Diabetes is a serious disease that is affecting millions of people each year. It occurs when the body is unable to produce enough insulin, or fails to use the insulin that it produces effectively.
The good news is that it is curable and prevented or delayed with diet, exercise and medication. It is important to recognize the signs so you can determine whether you have a problem and seek treatment.
What is diabetes?
Diabetes is a chronic health problem (long-lasting), which alters the way your body converts food into energy. It happens when your pancreas isn’t producing enough insulin or doesn’t utilize it as efficiently as it should.
Insulin is the hormone that aids your body to absorb and utilize glucose, also referred to as sugar. People with type 2 diabetes do not produce enough insulin or their bodies aren’t able to make it in a proper way.
The blood sugar levels increase over time in both types of diabetes. This can lead to problems with your eyes, feet and kidneys. It could also cause damage to blood vessels in your heart and brain.
Type 1 diabetes
Type 1 diabetes is an auto-immune disease, meaning that the body’s immune system attacks and destroys insulin-producing cells in the pancreas. This process can take many years or months before eventually resulting in an inability to produce insulin.
Type 1 diabetics must take insulin each day. They also must monitor their blood glucose levels and adjust their the insulin, food and activity levels in order to keep their blood glucose within a healthy range.
Type 2 diabetes
If you suffer from type 2 diabetes, your body is not making the insulin it needs to. Insulin is a hormone that helps your cells remove blood sugar (glucose) out of your blood and into your cells so that it can be used to create energy.
Type 2 diabetics need to exercise and adhere to a healthy diet. They may also have to take medication to manage their blood sugar levels.
Women with diabetes are afflicted with symptoms
Diabetes is a chronic condition that affects all races as well as ethnic groups age, genders, and ages. Women are more susceptible than males.
Women who suffer from diabetes have a higher chance of developing complications compared to men, including heart disease (the most commonly reported diabetes complication) and vision loss.
One of the early warning signs of women with diabetes is a rise in thirst and urinary frequency, also known as polydipsia. This is because diabetes causes excessive sugar to accumulate in your blood and your kidneys aren’t equipped to get rid of it correctly.
Symptoms of diabetes in men
Diabetes is a condition that occurs when cells are unable to use glucose (blood sugar) as energy. This is typically because the pancreas stops producing enough insulin.
This can lead to high blood glucose levels. Your body attempts to lower these levels by flushing excess glucose from your bloodstream through urine.

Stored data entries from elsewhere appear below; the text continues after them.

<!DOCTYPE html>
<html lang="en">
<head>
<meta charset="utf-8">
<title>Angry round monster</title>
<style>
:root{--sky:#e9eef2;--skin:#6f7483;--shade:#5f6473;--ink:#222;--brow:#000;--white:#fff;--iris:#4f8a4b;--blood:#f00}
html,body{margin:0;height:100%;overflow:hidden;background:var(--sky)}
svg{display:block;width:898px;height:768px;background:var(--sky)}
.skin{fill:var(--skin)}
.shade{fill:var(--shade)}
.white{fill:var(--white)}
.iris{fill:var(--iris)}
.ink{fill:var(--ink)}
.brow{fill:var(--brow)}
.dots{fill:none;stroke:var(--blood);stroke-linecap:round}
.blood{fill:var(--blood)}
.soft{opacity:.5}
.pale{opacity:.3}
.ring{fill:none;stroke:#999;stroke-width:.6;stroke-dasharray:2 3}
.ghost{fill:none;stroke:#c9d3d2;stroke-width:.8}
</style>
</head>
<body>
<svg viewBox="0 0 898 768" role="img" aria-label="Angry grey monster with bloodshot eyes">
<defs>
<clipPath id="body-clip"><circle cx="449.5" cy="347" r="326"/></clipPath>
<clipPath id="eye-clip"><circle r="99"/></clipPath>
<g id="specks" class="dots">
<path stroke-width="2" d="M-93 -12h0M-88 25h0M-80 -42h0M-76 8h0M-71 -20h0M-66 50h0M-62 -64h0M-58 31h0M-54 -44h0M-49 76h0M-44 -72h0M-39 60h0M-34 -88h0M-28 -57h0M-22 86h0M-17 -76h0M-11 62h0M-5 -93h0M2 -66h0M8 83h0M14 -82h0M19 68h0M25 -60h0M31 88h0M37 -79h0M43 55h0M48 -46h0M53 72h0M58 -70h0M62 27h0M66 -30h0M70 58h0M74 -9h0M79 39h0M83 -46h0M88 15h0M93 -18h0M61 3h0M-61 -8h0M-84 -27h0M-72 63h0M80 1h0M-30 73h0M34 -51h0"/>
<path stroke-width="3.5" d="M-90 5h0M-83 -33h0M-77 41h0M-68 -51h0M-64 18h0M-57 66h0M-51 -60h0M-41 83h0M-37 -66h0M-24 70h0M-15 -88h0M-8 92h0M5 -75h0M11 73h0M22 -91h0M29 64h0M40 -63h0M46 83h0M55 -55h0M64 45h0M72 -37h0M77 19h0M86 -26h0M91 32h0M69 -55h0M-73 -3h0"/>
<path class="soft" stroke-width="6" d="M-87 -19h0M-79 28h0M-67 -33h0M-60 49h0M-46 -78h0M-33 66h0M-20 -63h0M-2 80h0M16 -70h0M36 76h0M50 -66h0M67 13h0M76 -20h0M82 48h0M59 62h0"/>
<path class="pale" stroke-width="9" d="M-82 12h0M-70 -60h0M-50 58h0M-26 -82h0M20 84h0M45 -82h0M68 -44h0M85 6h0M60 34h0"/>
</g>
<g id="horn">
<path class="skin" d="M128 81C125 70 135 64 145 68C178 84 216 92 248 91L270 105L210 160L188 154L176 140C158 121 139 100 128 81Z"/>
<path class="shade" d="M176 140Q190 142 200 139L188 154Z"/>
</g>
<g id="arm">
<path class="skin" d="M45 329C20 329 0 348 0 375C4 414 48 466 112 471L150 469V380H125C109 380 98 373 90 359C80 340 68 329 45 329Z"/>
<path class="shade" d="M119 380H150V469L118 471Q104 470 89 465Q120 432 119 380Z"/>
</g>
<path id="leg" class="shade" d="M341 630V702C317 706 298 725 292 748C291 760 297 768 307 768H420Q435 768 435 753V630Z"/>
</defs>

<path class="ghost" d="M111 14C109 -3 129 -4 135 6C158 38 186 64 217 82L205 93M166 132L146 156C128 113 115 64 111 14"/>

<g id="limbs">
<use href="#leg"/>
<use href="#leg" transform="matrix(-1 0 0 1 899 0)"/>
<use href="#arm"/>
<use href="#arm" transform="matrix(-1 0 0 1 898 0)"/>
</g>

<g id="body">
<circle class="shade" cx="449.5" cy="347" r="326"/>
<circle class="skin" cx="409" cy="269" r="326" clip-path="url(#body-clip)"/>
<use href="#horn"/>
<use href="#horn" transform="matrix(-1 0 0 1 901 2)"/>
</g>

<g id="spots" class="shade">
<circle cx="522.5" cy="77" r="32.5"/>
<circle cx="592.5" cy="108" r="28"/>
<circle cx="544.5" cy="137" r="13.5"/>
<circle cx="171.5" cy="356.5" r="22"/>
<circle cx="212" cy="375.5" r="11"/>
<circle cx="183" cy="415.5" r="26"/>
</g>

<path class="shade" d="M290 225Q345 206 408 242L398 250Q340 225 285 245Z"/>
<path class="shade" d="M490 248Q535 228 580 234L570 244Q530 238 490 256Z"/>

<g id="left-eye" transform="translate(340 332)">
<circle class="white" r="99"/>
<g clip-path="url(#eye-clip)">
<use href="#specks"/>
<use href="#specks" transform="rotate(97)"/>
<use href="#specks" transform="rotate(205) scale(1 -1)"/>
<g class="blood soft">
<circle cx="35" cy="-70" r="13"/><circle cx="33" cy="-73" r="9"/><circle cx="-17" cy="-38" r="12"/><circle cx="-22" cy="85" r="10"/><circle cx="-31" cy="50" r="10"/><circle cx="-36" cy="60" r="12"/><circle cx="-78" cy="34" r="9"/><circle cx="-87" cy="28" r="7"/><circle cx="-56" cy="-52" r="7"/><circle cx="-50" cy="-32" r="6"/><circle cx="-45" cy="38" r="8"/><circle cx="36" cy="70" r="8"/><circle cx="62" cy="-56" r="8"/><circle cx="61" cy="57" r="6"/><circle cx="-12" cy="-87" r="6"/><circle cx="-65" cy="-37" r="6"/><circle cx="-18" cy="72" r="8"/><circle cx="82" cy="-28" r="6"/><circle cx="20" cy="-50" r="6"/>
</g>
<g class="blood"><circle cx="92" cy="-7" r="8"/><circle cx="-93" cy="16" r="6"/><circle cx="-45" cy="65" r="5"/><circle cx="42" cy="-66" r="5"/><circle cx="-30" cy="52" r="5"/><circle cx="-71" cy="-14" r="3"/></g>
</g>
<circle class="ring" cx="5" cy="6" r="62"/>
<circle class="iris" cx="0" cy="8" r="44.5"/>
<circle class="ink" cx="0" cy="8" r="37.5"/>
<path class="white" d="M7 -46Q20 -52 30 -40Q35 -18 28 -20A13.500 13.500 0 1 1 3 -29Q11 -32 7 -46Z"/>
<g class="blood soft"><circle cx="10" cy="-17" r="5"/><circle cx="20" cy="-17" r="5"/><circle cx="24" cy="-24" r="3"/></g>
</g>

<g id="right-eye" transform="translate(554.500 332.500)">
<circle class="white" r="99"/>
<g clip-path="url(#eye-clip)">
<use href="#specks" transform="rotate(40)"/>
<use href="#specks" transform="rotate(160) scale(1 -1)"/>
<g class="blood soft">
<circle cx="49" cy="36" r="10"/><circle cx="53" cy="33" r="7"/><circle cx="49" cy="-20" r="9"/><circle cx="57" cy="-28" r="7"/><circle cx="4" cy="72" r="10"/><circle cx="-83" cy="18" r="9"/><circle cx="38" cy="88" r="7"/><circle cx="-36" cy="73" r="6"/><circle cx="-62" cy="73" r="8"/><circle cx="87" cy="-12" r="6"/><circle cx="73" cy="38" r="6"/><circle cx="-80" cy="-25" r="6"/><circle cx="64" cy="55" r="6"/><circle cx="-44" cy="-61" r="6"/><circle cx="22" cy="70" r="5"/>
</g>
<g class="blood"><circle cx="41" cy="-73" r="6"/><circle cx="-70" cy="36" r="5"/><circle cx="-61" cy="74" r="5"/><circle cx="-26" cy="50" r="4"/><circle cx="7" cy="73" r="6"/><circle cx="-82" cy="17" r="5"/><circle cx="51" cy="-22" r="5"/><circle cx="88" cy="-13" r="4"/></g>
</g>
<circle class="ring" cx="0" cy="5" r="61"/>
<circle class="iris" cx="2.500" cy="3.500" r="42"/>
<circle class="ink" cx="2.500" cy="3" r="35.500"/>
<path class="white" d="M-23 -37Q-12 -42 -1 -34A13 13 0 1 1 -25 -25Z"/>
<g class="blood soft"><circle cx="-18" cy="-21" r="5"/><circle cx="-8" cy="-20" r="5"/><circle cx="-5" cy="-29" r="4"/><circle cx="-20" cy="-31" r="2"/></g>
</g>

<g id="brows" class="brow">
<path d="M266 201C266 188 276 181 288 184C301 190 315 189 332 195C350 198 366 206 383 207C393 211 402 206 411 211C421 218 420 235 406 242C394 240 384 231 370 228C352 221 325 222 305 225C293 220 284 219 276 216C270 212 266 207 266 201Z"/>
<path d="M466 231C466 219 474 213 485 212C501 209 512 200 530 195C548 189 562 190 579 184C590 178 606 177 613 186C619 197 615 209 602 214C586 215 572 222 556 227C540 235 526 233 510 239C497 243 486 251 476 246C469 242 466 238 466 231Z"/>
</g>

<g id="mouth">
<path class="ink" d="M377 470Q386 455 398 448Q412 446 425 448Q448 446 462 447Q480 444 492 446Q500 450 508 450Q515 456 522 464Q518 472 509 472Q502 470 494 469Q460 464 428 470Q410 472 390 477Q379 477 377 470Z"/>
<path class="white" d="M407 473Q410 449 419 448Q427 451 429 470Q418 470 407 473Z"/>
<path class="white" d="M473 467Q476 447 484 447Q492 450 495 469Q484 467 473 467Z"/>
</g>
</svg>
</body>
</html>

People who have diabetes often experience thirst and require to drink large amounts of fluids. It can be as much as four liters daily.

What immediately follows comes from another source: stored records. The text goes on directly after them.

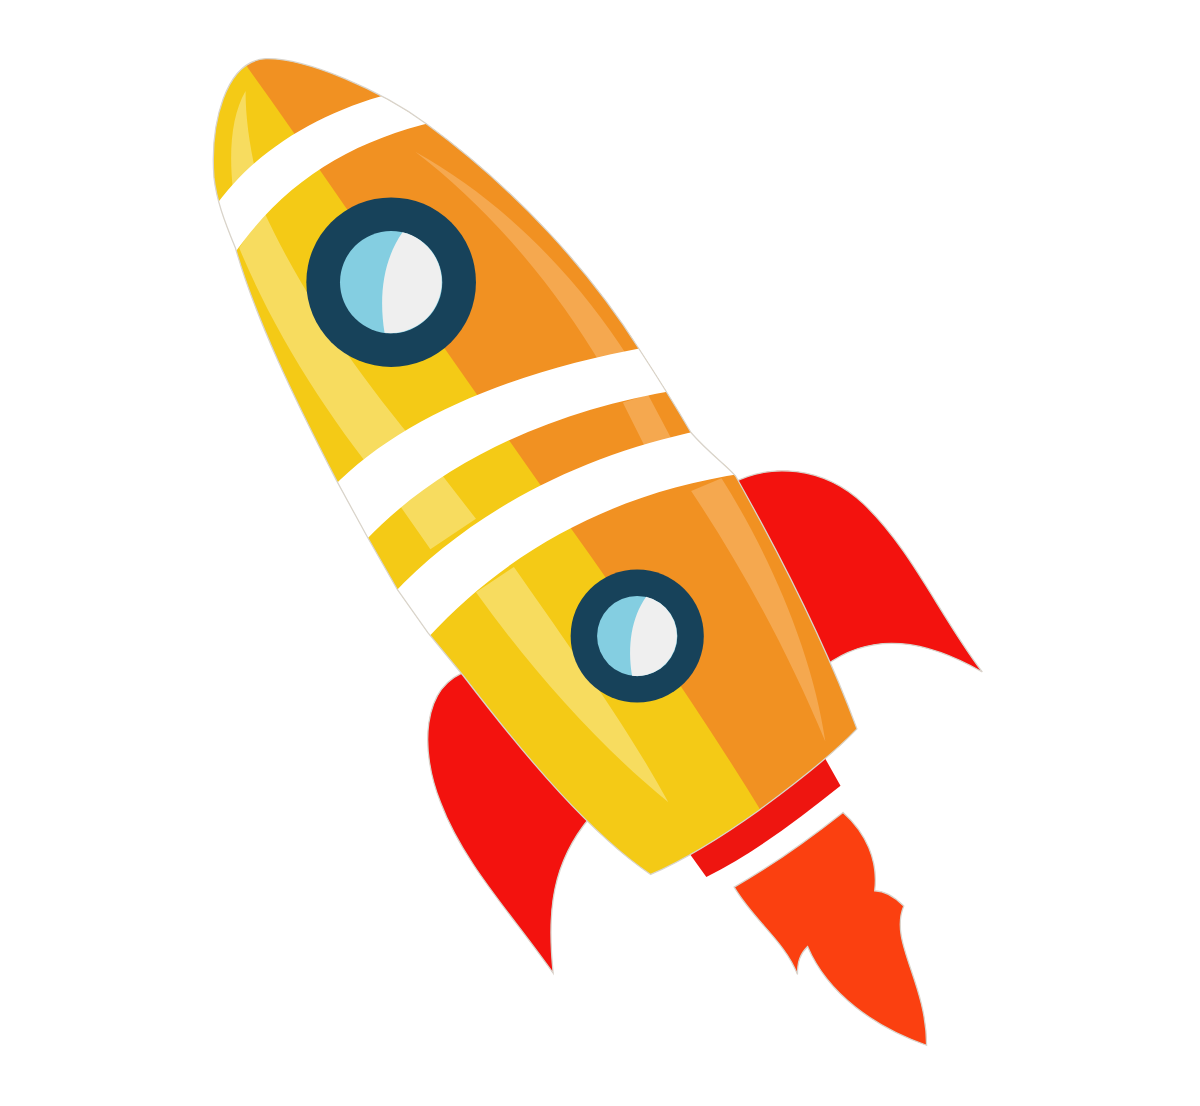
<!DOCTYPE html>
<html lang="en">
<head>
<meta charset="utf-8">
<title>Rocket illustration</title>
<style>
  :root {
    --paper: #ffffff;
    --hull-yellow: #f4ca16;
    --hull-orange: #f19122;
    --shine-yellow: #f7dc5f;
    --shine-orange: #f5a84f;
    --fin-red: #f3120e;
    --nozzle-red: #ee1510;
    --flame: #fb4010;
    --frame-navy: #17425a;
    --glass-blue: #84cee1;
    --glass-white: #efefef;
    --edge: #d9d4cc;
  }
  html, body { margin: 0; background: var(--paper); }
  body { width: 1200px; height: 1106px; overflow: hidden; }
  .rocket { display: block; width: 1200px; height: 1106px; }
  .hull-yellow { fill: var(--hull-yellow); }
  .hull-orange { fill: var(--hull-orange); }
  .shine-yellow { fill: var(--shine-yellow); }
  .shine-orange { fill: var(--shine-orange); }
  .stripe { fill: var(--paper); }
  .hull-edge { fill: none; stroke: var(--edge); stroke-width: .5; }
  .fin { fill: var(--fin-red); stroke: var(--edge); stroke-width: .5; }
  .nozzle { fill: var(--nozzle-red); }
  .flame { fill: var(--flame); stroke: var(--edge); stroke-width: .5; }
  .frame { fill: var(--frame-navy); }
  .glass { fill: var(--glass-blue); }
  .reflection { fill: var(--glass-white); }
</style>
</head>
<body>
<svg class="rocket" viewBox="0 0 474 437" preserveAspectRatio="none" role="img" aria-label="Yellow and orange cartoon rocket with red fins, flying up to the left">
  <defs>
    <path id="hull-shape" d="M84.500 70C83 49 89 24 105 23.200C121 22.800 151 36 168.500 49C204 75 233 107 252.500 138C261 151 266 159 273 171C280 179 286 183 290.500 188C308 219 326 254 338.500 288C330 297 315 309 300 320C286 330 272 339 257 345.500C234 330 209 301 183 267L169 250L157 233L145 212L133 190C116 157 101 126 93 98C88.500 87 85.500 79 84.500 70Z"/>
    <clipPath id="hull-clip"><use href="#hull-shape"/></clipPath>
    <g id="porthole">
      <circle class="frame" r="33.500"/>
      <circle class="glass" r="20.200"/>
      <path class="reflection" d="M4.500 -19.700A20.200 20.200 0 0 1 -2.600 20C-5 5 -3 -9 4.500 -19.700Z"/>
    </g>
  </defs>

  <g id="fins">
    <path class="fin" d="M185 265C166 271 166 297 174 317C183 341 202 361 218.500 384.500C216 360 218 341 233 323Z"/>
    <path class="fin" d="M289 191C304 183 325 184 341 199C360 217 371 243 388 265.500C366 253 345 249 326 263Z"/>
  </g>

  <g id="exhaust">
    <path class="nozzle" d="M270 334L325 298L332 310.500C315 324 298 337 279 346.500Z"/>
    <path class="flame" d="M290 350.500C305 342 319 332 333 321C342 329 347 340 345.500 352C349 352 353 354 357 358C351 372 366 388 366 413C346 406 327 393 319 374C316 377 315 380 315 385C310 372 298 364 290 350.500Z"/>
  </g>

  <g id="hull" clip-path="url(#hull-clip)">
    <rect class="hull-yellow" x="70" y="10" width="290" height="350"/>
    <path class="hull-orange" d="M92 16L98 27C119 56 139 86 157 111C180 144 204 178 225 208C252 246 278 283 304 326L370 300L300 120L150 10Z"/>
    <path class="shine-yellow" d="M97 36C90 48 90 68 94 87L103 76C99 61 97 48 97 36Z"/>
    <path class="shine-yellow" d="M94.500 98L104 83C120 118 145 153 171 183L156 197C131 167 109 133 94.500 98Z"/>
    <path class="shine-yellow" d="M156 197L171 183L188 205L170 217ZM188 234L203 224C221 250 246 284 264 317C236 294 211 266 188 234Z"/>
    <path class="shine-orange" d="M164 60C200 80 229 111 248 141L238 145C219 113 194 83 164 60Z"/>
    <path class="shine-orange" d="M246 159L256 156L265 173L255 177ZM273 194L285 189C304 219 321 258 326 293C311 257 293 224 273 194Z"/>
    <path class="stripe" d="M82 86C98 61 124 45 154 37L172 48C138 56 112 72 92 101Z"/>
    <path class="stripe" d="M131 193C158 165 202 147 256 137L268 154C220 162 175 181 144 214Z"/>
    <path class="stripe" d="M155 235C185 203 228 180 277 170L294 187C246 194 203 215 169 252Z"/>
  </g>
  <use class="hull-edge" href="#hull-shape"/>

  <g id="windows">
    <use href="#porthole" transform="translate(154.500 111.500)"/>
    <use href="#porthole" transform="translate(251.700 251.300) scale(.785)"/>
  </g>
</svg>
</body>
</html>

Men can also experience weight loss since their bodies break down muscle to make energy instead of fat. This is due to the fact that their blood sugar levels stay high for long periods.
A healthy diabetes diet is a crucial aspect of managing the condition. It can help regulate blood sugar levels and weight, as well as reduce risk factors for heart disease.
Your diet should consist of plenty of whole food items, including fruits, vegetables, whole grains as well as beans and dairy that is low in fat. It should also be low in saturated (unhealthy) fats and added sugars.
You might also consider limiting the amount of sugar-sweetened beverages you consume. These drinks often have plenty of sugar in them, which can lead to high blood sugar levels.
Your doctor may suggest diabetes medications to help keep your blood glucose (blood sugar) levels within a normal range. These medications are typically paired with lifestyle changes like diet and exercise to help you manage your diabetes.
If your blood sugar levels are not being adequately controlled with one medication, you might need to add a second medication. Your doctor will assist you to select the most appropriate medication for your needs and preferences.
Newer medications, such as sodium-glucose -cotransporter-2 inhibitors, and glucagon peptide-1 receptor antagonists, lower blood sugar and have benefits for the kidneys and cardiovascular system, as well as decreasing the chance of developing complications. They also help with weight loss, and are available in tablets and injections.